| PROBLEM TO WORK ON |
For each line below that holds "thin", return the line as it stands.

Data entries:
┌────────

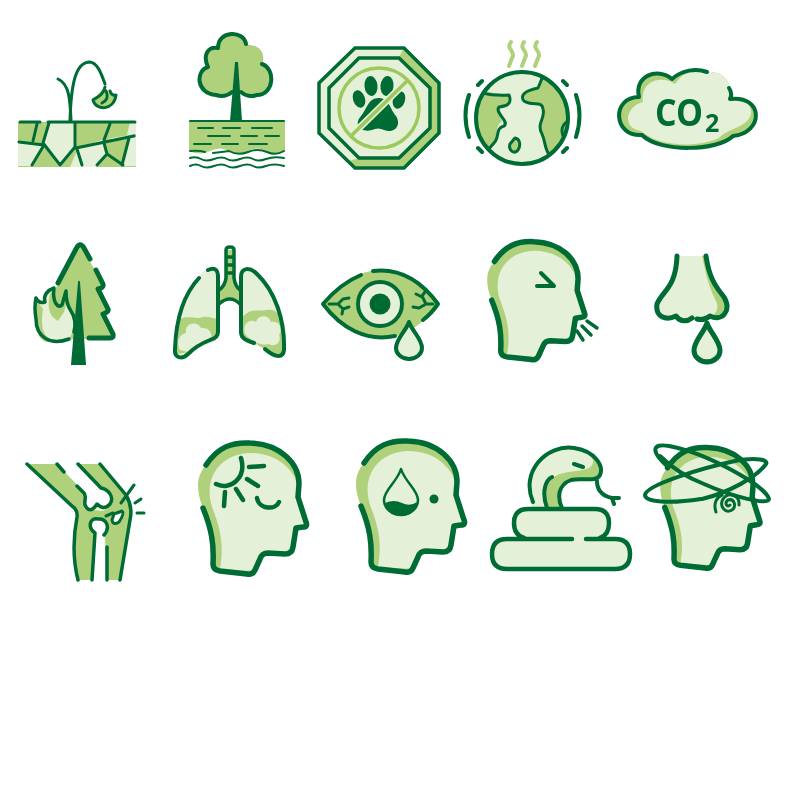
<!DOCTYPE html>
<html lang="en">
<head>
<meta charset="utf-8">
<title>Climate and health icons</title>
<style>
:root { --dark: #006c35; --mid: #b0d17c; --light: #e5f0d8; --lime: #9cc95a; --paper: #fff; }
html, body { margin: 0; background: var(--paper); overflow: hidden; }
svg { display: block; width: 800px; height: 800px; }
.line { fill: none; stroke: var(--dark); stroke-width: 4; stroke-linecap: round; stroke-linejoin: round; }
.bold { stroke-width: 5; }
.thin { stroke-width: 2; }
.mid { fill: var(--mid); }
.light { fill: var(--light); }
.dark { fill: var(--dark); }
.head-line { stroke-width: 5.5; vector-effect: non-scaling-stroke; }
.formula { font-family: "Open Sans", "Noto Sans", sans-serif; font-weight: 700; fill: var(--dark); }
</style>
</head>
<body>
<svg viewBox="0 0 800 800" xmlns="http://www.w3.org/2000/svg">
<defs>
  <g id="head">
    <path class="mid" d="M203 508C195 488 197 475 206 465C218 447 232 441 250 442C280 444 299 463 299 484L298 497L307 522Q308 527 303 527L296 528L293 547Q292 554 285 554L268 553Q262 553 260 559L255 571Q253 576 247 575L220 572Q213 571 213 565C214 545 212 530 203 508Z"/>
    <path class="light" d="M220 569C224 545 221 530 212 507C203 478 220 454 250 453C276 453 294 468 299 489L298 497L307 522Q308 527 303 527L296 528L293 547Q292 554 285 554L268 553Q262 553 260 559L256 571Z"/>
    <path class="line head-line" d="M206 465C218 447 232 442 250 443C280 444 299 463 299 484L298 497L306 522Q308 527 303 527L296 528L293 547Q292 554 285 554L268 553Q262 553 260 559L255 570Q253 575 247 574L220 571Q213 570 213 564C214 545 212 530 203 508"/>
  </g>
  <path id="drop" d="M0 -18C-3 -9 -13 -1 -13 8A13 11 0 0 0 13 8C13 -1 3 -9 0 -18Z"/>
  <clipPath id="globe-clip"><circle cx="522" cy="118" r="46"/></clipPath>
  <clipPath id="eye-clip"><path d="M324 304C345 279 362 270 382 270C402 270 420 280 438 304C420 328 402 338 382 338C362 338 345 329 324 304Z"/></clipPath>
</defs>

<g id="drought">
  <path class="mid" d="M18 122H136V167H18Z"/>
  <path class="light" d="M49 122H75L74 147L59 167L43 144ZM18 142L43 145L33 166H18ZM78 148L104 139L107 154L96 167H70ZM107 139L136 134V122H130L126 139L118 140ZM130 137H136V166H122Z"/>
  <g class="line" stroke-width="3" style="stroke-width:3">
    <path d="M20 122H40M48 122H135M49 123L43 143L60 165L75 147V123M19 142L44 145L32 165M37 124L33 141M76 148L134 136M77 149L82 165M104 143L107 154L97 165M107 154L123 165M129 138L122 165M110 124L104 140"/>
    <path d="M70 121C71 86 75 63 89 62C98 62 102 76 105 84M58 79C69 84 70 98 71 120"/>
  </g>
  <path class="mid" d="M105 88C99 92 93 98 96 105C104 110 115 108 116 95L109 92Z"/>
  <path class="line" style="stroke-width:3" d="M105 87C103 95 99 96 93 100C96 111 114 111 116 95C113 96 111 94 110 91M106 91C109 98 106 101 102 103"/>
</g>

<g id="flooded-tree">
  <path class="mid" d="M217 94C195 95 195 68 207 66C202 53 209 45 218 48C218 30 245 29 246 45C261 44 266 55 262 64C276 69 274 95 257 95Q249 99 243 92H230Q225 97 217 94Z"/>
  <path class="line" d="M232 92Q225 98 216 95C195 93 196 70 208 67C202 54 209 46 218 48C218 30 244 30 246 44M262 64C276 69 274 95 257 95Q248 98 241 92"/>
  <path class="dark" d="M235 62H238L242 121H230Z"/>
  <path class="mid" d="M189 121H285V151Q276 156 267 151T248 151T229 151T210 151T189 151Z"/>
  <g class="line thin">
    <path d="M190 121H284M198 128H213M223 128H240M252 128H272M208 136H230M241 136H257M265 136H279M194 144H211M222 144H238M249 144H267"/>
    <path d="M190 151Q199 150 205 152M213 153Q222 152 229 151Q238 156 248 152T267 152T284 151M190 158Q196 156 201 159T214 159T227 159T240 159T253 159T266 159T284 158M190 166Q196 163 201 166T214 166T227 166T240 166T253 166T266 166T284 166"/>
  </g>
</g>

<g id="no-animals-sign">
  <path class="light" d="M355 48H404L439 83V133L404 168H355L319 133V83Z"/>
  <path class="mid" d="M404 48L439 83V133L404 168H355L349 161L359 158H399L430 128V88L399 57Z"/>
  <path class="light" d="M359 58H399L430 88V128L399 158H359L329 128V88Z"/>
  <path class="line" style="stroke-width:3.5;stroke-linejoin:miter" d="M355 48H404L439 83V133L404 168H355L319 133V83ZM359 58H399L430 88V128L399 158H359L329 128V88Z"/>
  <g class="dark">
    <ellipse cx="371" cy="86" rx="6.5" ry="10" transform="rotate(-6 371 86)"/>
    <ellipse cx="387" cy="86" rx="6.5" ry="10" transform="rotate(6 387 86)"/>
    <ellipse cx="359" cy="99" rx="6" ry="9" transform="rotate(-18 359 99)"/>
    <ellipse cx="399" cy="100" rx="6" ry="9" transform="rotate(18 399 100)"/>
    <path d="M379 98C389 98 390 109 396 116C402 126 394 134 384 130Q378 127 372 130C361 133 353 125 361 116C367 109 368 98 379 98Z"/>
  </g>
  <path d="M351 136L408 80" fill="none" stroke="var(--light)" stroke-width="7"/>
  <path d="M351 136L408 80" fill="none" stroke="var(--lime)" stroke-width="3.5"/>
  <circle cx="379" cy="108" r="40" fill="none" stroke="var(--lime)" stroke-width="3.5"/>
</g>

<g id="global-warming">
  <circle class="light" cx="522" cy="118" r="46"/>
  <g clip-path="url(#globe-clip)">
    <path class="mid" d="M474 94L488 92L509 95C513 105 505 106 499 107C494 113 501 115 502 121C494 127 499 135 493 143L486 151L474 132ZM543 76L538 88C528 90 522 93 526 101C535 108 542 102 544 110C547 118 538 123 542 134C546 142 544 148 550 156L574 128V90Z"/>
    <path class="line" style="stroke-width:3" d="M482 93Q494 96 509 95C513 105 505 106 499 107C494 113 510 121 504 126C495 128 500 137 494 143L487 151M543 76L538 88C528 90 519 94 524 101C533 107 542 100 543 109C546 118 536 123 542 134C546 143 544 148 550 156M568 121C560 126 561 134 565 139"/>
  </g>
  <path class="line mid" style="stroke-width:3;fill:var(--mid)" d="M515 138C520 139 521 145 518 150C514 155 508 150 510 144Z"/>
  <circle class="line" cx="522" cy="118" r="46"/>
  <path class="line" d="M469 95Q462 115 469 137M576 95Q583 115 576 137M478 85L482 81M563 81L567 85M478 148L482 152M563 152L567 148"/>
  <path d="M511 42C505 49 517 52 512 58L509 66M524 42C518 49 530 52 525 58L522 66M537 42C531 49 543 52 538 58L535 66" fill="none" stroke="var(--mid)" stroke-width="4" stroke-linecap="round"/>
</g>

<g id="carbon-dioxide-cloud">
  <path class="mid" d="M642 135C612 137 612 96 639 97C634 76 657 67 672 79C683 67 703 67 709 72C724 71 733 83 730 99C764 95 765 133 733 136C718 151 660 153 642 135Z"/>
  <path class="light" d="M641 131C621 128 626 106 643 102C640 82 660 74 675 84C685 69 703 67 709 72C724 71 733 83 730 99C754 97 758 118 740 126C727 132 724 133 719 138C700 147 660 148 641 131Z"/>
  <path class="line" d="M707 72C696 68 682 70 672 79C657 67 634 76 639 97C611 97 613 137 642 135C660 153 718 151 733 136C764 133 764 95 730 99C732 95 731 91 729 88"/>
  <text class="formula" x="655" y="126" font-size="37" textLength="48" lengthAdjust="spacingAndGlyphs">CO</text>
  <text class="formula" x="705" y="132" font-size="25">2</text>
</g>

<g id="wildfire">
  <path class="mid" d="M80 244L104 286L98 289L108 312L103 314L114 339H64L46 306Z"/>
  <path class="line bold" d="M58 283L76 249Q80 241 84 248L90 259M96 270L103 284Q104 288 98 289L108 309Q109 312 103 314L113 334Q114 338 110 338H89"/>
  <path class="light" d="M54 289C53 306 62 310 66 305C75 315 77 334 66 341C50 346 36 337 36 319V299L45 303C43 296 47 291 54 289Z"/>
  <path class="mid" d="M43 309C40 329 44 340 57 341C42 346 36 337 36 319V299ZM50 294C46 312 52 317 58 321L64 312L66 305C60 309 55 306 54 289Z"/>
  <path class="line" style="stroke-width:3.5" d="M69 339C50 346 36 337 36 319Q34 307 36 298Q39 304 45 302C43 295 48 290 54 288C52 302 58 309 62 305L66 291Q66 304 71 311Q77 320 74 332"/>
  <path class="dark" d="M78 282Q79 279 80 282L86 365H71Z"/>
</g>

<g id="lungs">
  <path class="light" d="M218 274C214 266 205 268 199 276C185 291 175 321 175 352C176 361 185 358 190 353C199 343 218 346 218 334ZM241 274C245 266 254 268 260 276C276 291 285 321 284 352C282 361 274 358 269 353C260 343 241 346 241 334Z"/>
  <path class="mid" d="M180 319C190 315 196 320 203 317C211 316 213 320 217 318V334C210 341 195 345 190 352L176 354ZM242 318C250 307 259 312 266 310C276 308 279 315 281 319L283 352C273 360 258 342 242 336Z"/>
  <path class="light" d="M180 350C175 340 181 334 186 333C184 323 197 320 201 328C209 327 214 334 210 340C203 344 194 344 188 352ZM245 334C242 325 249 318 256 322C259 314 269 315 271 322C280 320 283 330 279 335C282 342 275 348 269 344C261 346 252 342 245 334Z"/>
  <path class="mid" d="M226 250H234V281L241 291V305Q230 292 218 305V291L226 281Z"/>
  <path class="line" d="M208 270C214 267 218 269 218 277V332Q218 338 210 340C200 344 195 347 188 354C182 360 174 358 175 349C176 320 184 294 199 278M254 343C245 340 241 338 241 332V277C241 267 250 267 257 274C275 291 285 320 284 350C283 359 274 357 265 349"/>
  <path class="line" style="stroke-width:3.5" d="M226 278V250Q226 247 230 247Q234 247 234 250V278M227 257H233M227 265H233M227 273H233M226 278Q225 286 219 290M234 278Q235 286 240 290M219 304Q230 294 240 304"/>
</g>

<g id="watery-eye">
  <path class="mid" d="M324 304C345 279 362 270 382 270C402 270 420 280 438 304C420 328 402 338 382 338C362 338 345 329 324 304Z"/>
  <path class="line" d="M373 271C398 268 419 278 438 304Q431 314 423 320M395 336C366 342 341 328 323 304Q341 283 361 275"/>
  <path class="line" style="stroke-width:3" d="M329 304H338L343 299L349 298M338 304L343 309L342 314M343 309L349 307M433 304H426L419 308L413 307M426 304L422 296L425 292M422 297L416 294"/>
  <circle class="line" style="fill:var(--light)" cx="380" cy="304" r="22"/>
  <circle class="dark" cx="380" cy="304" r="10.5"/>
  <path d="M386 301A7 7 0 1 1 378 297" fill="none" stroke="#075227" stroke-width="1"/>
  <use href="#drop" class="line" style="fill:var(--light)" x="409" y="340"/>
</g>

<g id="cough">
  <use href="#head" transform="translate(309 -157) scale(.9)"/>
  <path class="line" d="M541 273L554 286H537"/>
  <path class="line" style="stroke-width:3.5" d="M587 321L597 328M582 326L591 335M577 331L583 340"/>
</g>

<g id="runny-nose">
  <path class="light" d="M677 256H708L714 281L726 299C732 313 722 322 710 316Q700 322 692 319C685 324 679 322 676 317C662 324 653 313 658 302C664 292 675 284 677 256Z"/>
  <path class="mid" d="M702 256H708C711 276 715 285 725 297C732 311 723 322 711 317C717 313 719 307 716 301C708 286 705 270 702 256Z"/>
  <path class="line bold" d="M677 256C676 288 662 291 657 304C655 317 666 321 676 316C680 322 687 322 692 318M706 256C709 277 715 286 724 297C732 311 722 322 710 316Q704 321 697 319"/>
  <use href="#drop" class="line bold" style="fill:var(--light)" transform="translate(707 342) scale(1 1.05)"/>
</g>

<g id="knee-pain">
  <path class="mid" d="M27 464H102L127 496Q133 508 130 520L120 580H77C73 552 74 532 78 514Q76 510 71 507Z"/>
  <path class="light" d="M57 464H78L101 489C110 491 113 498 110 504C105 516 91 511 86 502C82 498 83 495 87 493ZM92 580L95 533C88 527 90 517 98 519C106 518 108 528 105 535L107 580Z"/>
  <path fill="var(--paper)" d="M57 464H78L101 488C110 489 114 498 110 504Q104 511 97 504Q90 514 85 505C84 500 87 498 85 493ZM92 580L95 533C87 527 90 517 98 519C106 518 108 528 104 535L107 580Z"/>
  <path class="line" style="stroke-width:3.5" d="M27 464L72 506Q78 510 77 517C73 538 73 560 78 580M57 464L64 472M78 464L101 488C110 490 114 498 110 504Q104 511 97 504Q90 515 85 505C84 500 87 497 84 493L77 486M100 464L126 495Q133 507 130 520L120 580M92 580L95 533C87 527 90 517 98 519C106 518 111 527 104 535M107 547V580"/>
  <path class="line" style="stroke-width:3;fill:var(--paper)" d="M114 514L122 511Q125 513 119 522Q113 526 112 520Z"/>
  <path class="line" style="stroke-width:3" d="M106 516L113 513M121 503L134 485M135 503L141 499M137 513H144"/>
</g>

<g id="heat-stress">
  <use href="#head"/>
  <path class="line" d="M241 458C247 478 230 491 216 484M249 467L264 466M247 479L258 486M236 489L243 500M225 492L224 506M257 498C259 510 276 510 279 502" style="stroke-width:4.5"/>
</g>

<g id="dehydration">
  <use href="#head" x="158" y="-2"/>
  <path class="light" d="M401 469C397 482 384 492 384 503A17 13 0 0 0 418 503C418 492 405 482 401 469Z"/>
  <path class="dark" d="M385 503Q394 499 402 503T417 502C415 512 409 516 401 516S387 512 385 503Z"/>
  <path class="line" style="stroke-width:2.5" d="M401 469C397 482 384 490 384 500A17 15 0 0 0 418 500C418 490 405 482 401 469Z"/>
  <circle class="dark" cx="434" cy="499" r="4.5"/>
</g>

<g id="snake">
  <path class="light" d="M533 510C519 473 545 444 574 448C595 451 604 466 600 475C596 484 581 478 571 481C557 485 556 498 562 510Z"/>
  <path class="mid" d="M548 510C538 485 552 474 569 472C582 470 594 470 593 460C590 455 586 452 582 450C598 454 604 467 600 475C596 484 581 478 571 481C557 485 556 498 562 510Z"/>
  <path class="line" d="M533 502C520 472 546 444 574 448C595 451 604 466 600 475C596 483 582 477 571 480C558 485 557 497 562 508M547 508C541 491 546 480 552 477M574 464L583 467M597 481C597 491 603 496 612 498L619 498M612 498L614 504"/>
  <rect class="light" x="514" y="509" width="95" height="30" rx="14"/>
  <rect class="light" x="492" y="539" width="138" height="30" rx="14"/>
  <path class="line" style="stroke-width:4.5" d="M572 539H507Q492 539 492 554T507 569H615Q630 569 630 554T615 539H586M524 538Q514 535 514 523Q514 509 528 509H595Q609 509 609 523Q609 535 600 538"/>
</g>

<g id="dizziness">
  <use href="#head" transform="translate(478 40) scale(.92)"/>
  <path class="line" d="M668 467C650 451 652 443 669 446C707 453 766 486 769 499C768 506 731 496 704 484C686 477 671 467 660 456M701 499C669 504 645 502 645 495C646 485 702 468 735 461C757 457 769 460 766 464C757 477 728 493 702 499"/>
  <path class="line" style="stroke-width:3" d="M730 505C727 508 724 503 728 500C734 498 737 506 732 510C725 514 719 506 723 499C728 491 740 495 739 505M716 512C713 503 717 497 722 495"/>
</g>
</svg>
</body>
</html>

└────────

| COMPLETED TASK |
.thin { stroke-width: 2; }
  <g class="line thin">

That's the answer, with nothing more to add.